__Exercise goal__.
All lines in the records below that hold "rect" are to be shown.

Collected data
'''
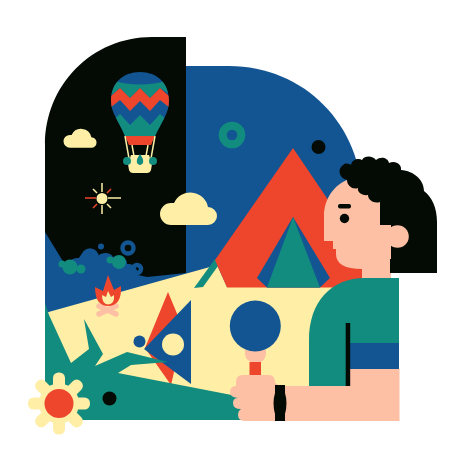
<!DOCTYPE html>
<html lang="en">
<head>
<meta charset="utf-8">
<title>Camping explorer</title>
<style>
:root{--black:#030b04;--blue:#125592;--teal:#128c7e;--red:#ee452d;--cream:#feeea6;--skin:#fec0a4;--paper:#fff}
html,body{margin:0;background:var(--paper);overflow:hidden}
svg{display:block;width:456px;height:456px}
.black{fill:var(--black)}.blue{fill:var(--blue)}.teal{fill:var(--teal)}
.red{fill:var(--red)}.cream{fill:var(--cream)}.skin{fill:var(--skin)}
.ring{fill:none;stroke:var(--blue);stroke-width:4.5}
.rope{fill:none;stroke:var(--cream);stroke-width:1.5}
.ray{stroke-width:1.5}
</style>
</head>
<body>
<svg viewBox="0 0 456 456" role="img" aria-label="Person with a magnifying glass in front of a camping scene">
<defs>
<clipPath id="envelope"><path d="M111 101C111 83 123 72 140 72S169 83 169 101C169 113 162 121 155 136H125C119 121 111 113 111 101Z"/></clipPath>
<path id="cloud" d="M11 34A11 11 0 0 1 11 12H14A18 18 0 0 1 48 16A9 9 0 0 1 48 34Z"/>
<rect id="petal" x="-6" y="-31" width="12" height="24" rx="5.5"/>
</defs>

<g id="sky">
<path class="blue" d="M186 66H229C304 66 362 125 362 200V290H186Z"/>
<path class="black" d="M45 300V145C45 85 92 37 152 37H186V290H45Z"/>
</g>

<g id="hills">
<path class="blue" d="M45 232L64 263C67 264 72 257 79 258C83 249 96 252 98 256C103 251 111 253 113 257C122 254 128 260 127 264C135 263 138 271 138 275L147 277L186 273V290L45 320Z"/>
<circle class="ring" cx="90" cy="257" r="6.5"/>
<circle class="ring" cx="128" cy="248" r="5.5"/>
<circle class="ring" cx="137" cy="269" r="4"/>
<circle class="blue" cx="101" cy="246.500" r="3"/>
<g class="teal">
<circle cx="62" cy="264" r="3.500"/><circle cx="70" cy="267" r="7.500"/><circle cx="81" cy="269" r="4.500"/>
<circle cx="119" cy="262" r="7"/><circle cx="110" cy="260" r="3.500"/>
</g>
</g>

<g id="sky-objects">
<use href="#cloud" class="cream" transform="translate(160 191)"/>
<use href="#cloud" class="cream" transform="translate(63.500 128) scale(.58)"/>
<g id="star">
<path class="ray" stroke="#feeea6" d="M102 183V192M102 205V214M108 198H121M93 189L97 193M107 204L111 208"/>
<path class="ray" stroke="#ee452d" d="M85 198H96M111 189L107 193M97 204L93 208"/>
<circle class="cream" cx="102" cy="198.500" r="5.500"/>
</g>
<circle cx="232" cy="135" r="9.300" fill="none" stroke="#128c7e" stroke-width="8"/>
<circle class="black" cx="318.500" cy="147" r="7"/>
</g>

<g id="balloon">
<g clip-path="url(#envelope)">
<rect class="blue" x="110" y="71" width="60" height="66"/>
<path class="teal" d="M110 80Q140 89 170 80V94L160 88L150 98L140 88L130 98L120 88L110 96Z"/>
<path class="red" d="M110 97L120 88L130 98L140 88L150 98L160 88L170 97V108L160 100L150 111L140 101L130 111L120 100L110 108Z"/>
<path class="teal" d="M110 123L120 114L130 125L140 115L150 125L160 114L170 123V137H110Z"/>
</g>
<path class="red" d="M125 136H155L151 145H129Z"/>
<path class="rope" d="M125 136L130 164M155 136L150 164"/>
<path class="rope" d="M132 145L134 156M148 145L146 156"/>
<path class="cream" d="M131 155H149L152 164L151 170Q150 173 147 173H133Q130 173 129 170L128 164Z"/>
<g class="teal">
<circle cx="127" cy="161" r="4"/><circle cx="153" cy="161" r="4"/>
<path d="M140 154Q144 159 143 163Q140 167 137 163Q136 159 140 154Z"/>
</g>
</g>

<g id="ground">
<path class="cream" d="M45 313L217 265L227 287H340V420H45Z"/>
<path class="teal" d="M194 288L215 259L218 266L203 287Z"/>
</g>

<g id="tent">
<path class="red" d="M293 148L215 260L227 287.500H362V250Z"/>
<path class="blue" d="M293 217L257 278L267 287.500H320L330 278Z"/>
<path class="teal" d="M293 217L267 287.500H320Z"/>
</g>

<g id="campfire">
<g stroke="#fec0a4" stroke-width="5.500" stroke-linecap="round"><path d="M99 306L116 314M116 306L99 314"/></g>
<path class="red" d="M95 287L103 291L108 275L114 290L121 286Q122 306 108 306Q95 306 95 287Z"/>
<path class="cream" d="M102 295L106 297L108 291L111 297L114 295Q115 304 108 304.500Q102 304 102 295Z"/>
</g>

<g id="fish">
<path class="red" d="M168 292L145 348L171 385L178 355V316Z"/>
<path class="blue" d="M191 300V384L144 349Z"/>
<circle class="cream" cx="173" cy="344.500" r="11"/>
<circle class="blue" cx="139.500" cy="341.500" r="6"/>
</g>

<g id="plants">
<path class="teal" d="M45 303L49 315L71 363L89 349L84 319L103 354L95 366L127 352L168 362L131 365L118 373L242 397V420H45Z"/>
<circle class="black" cx="109.500" cy="398.500" r="7"/>
<g id="flower" transform="translate(59 403.500)">
<g class="cream">
<circle r="20"/>
<use href="#petal"/><use href="#petal" transform="rotate(45)"/><use href="#petal" transform="rotate(90)"/><use href="#petal" transform="rotate(135)"/>
<use href="#petal" transform="rotate(180)"/><use href="#petal" transform="rotate(225)"/><use href="#petal" transform="rotate(270)"/><use href="#petal" transform="rotate(315)"/>
</g>
<circle class="red" r="14.500"/>
</g>
</g>

<g id="person">
<path class="skin" d="M350 179C334 184 324 199 324 216V241H333V249H336V254C336 264 345 269 362 269V280H391V246H400V225L381 180Z"/>
<path class="black" d="M347 180C339 178 337 169 343 165C346 162 350 164 351 165C352 159 359 158 362 160C365 155 373 156 376 160C381 156 388 158 389 163C396 160 402 165 401 170C414 171 424 180 424 191C432 197 437 208 437 222V273H390V236H380V202C374 204 368 200 368 195C362 196 357 192 358 188C353 190 347 186 347 180Z"/>
<circle class="skin" cx="397.500" cy="236.500" r="11.300"/>
<rect class="skin" x="380" y="225" width="11" height="34"/>
<rect class="black" x="338" y="204" width="13" height="4.500" rx="2"/>
<circle class="black" cx="344.500" cy="218.500" r="4.700"/>
<path class="teal" d="M309 386V340C309 302 331 278 365 278H399V344H349V386Z"/>
<rect class="blue" x="348" y="343" width="51" height="27"/>
<path class="skin" d="M281 386H348V369H399.500V421H281Z"/>
<rect class="black" x="345.700" y="323" width="4.500" height="63"/>
</g>

<g id="magnifier">
<path class="skin" d="M245 350H266V354Q265 363 255 363Q246 362 245 354Z"/>
<rect class="red" x="249.500" y="362" width="11.500" height="18"/>
<circle class="blue" cx="255.300" cy="326" r="25.500"/>
</g>

<g id="hand">
<path class="skin" d="M242 375H269Q275 375 275 383L281 386V421H246Q238 421 238 415Q238 411 241 409Q233 409 233 403Q233 398 238 398Q229 397 230 391Q231 386 236 386Q235 375 242 375Z"/>
<path class="black" d="M275 385H285V393Q288 403 285 414V421H275V414Q272 403 275 393Z"/>
</g>
</svg>
</body>
</html>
'''
__Answer for the task__.
<rect id="petal" x="-6" y="-31" width="12" height="24" rx="5.5"/>
<rect class="blue" x="110" y="71" width="60" height="66"/>
<rect class="skin" x="380" y="225" width="11" height="34"/>
<rect class="black" x="338" y="204" width="13" height="4.500" rx="2"/>
<rect class="blue" x="348" y="343" width="51" height="27"/>
<rect class="black" x="345.700" y="323" width="4.500" height="63"/>
<rect class="red" x="249.500" y="362" width="11.500" height="18"/>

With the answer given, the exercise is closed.